Following the untimely death in 1889 of the Rev Joseph Davies, the first Australian missionary to Korea, the women of the Presbyterian Church of Victoria banded together in 1890 to form the Presbyterian Women’s Missionary Union of Victoria (PWMU). In 1891 the PWMU sent the first of the many missionaries it would send to Korea in the years thereafter – Belle Menzies, Bessie Moore and Agnes Brown. Belle Menzies served in Korea for 33 years from 1891, performing local missions, children’s education, care of orphans, relief work, and more – but perhaps her most significant contribution to Korea and Korean culture was in the realm of women’s education. At that time the education of women in Korea was downplayed or neglected, and Belle, a great believer in the uplifting of women by education, and in education as a means to furthering the gospel of the Lord Jesus, established the Busanjin Ilsin Girl’s School and became its first principal.

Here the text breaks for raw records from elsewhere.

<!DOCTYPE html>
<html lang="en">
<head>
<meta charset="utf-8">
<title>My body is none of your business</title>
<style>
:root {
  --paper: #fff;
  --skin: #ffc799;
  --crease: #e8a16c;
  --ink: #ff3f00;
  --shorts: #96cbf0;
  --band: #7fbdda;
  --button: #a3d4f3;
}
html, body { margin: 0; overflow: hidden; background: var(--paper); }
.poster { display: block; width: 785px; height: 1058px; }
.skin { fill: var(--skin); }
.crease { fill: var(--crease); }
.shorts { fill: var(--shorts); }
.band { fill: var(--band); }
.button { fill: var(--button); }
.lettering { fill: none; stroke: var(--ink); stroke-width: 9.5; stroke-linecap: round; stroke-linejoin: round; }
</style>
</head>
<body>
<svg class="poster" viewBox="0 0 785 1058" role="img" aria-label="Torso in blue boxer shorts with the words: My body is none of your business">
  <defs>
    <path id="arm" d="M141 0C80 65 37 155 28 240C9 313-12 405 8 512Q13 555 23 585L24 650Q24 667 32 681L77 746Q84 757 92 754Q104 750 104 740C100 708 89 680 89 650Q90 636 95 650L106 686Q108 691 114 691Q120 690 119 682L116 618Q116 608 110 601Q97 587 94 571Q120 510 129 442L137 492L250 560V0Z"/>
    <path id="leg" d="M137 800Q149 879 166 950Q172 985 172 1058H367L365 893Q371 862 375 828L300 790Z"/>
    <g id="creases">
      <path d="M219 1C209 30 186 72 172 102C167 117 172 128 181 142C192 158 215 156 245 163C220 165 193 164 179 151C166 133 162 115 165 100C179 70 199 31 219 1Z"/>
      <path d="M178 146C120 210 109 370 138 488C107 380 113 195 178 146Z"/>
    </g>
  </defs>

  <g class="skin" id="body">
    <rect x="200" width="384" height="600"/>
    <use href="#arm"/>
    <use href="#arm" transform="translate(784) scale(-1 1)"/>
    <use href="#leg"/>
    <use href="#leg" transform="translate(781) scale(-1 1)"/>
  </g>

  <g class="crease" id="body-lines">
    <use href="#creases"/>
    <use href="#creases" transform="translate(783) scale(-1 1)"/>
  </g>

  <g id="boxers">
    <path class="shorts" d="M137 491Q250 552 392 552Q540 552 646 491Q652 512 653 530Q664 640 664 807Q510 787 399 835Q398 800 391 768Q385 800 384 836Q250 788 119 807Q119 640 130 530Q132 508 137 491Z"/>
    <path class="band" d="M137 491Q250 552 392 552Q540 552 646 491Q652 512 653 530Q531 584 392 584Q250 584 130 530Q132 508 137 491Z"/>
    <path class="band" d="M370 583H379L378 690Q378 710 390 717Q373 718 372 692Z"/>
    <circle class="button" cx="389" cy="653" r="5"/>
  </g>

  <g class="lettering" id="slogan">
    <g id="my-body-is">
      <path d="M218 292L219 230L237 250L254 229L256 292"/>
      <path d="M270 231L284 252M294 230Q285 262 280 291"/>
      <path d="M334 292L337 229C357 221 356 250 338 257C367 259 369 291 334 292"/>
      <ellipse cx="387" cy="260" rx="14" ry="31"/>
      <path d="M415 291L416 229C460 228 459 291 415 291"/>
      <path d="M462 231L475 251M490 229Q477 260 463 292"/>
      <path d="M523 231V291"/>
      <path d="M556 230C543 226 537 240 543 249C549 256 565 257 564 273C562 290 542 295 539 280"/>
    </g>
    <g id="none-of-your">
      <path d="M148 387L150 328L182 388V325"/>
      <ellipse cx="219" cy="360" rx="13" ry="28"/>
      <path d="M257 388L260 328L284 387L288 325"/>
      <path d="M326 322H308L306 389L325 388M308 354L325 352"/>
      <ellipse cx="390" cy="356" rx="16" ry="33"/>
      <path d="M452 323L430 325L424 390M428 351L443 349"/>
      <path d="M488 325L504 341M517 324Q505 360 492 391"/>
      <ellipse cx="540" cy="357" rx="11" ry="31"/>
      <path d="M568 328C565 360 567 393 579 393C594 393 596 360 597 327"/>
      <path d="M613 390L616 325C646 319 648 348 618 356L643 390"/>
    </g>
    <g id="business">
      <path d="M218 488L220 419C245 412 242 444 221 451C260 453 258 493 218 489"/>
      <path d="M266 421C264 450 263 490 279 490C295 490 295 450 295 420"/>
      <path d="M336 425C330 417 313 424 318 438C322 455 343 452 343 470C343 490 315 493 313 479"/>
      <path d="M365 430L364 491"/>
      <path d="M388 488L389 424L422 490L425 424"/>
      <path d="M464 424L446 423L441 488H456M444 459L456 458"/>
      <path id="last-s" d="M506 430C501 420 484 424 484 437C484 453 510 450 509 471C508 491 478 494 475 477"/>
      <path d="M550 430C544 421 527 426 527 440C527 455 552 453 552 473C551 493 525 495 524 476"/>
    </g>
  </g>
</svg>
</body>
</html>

In 1910 Japan imposed an annexation treaty on Korea. Japanese colonial rule in Korea was oppressive, including the imposition by force of Shinto worship upon the population, including Christians. This oppression gave rise to many Korean resistance movements which culminated in the nationwide March 1st Movement of 1919. This movement was supported by the students and staff of the Busanjin Ilsin Girl’s School, and Belle Menzies, Margaret Davies and Daisy Hocking were arrested and detained. Belle Menzies was charged with destroying evidence, including burning a tai chi that she had made; Margaret Davies was investigated by the police for directing the students during the independence movement, and teacher Daisy Hocking was arrested and prosecuted for violating security laws after joining the students.

Following a joint investigation by the Korea Women’s Independence Movement Institute and the Gwangbok Society’s Australian Branch and in connection with the marking of the 60th anniversary of normalization of relationships between the Republic of Korea and Australia, in 2021 the government of the Republic of Korea awarded each of these women the ‘Award for Persons of Distinguished Service to National Independence’. These medals were presented at an official ceremony in Korea on the 1st of March 2022, but due to COVID-19 restrictions no one from Australia could be there to receive the medals. The government of the Republic of Korea therefore invited the PWMU to arrange a function in Melbourne for the presentation of the medals to representatives of their families. Given the importance of this matter to the whole Presbyterian Church of Victoria, the function will be a joint PWMU/PCV occasion in the Scots’ Church, Melbourne, May 3, 2022, from 6:45 till 8:15 with supper to follow in the Werner Brodbeck Hall next door. **

We give thanks to God for the faithful service of Belle Menzies, Margaret Davies, Daisy Hocking and the many other faithful missionaries from Australia to the people of Korea and the well-deserved honour bestowed on her and her fellow missionaries by the Republic of Korea. We also welcome the faithful recording of Belle’s service by Dr Myong Duk Yang and the Busanjin Presbyterian Church, that generations yet to come might be inspired to follow her example in loving and serving the Lord Jesus Christ. We pray that God’s Word and Spirit may continue to shape Korean society; that the Korean church may remain faithful to the Word of God, and that Korea may be united in peace and freedom. As the Lord sent Belle Menzies and her co-workers to Korea with the gospel, so may he send Koreans to other peoples to bless them with the unchanging good news of his love in Christ Jesus.

Peter Phillips

Moderator of the General Assembly

** Supper is by invitation: contact Natalie at pwmu@ozemail.com.au or 0466 124 261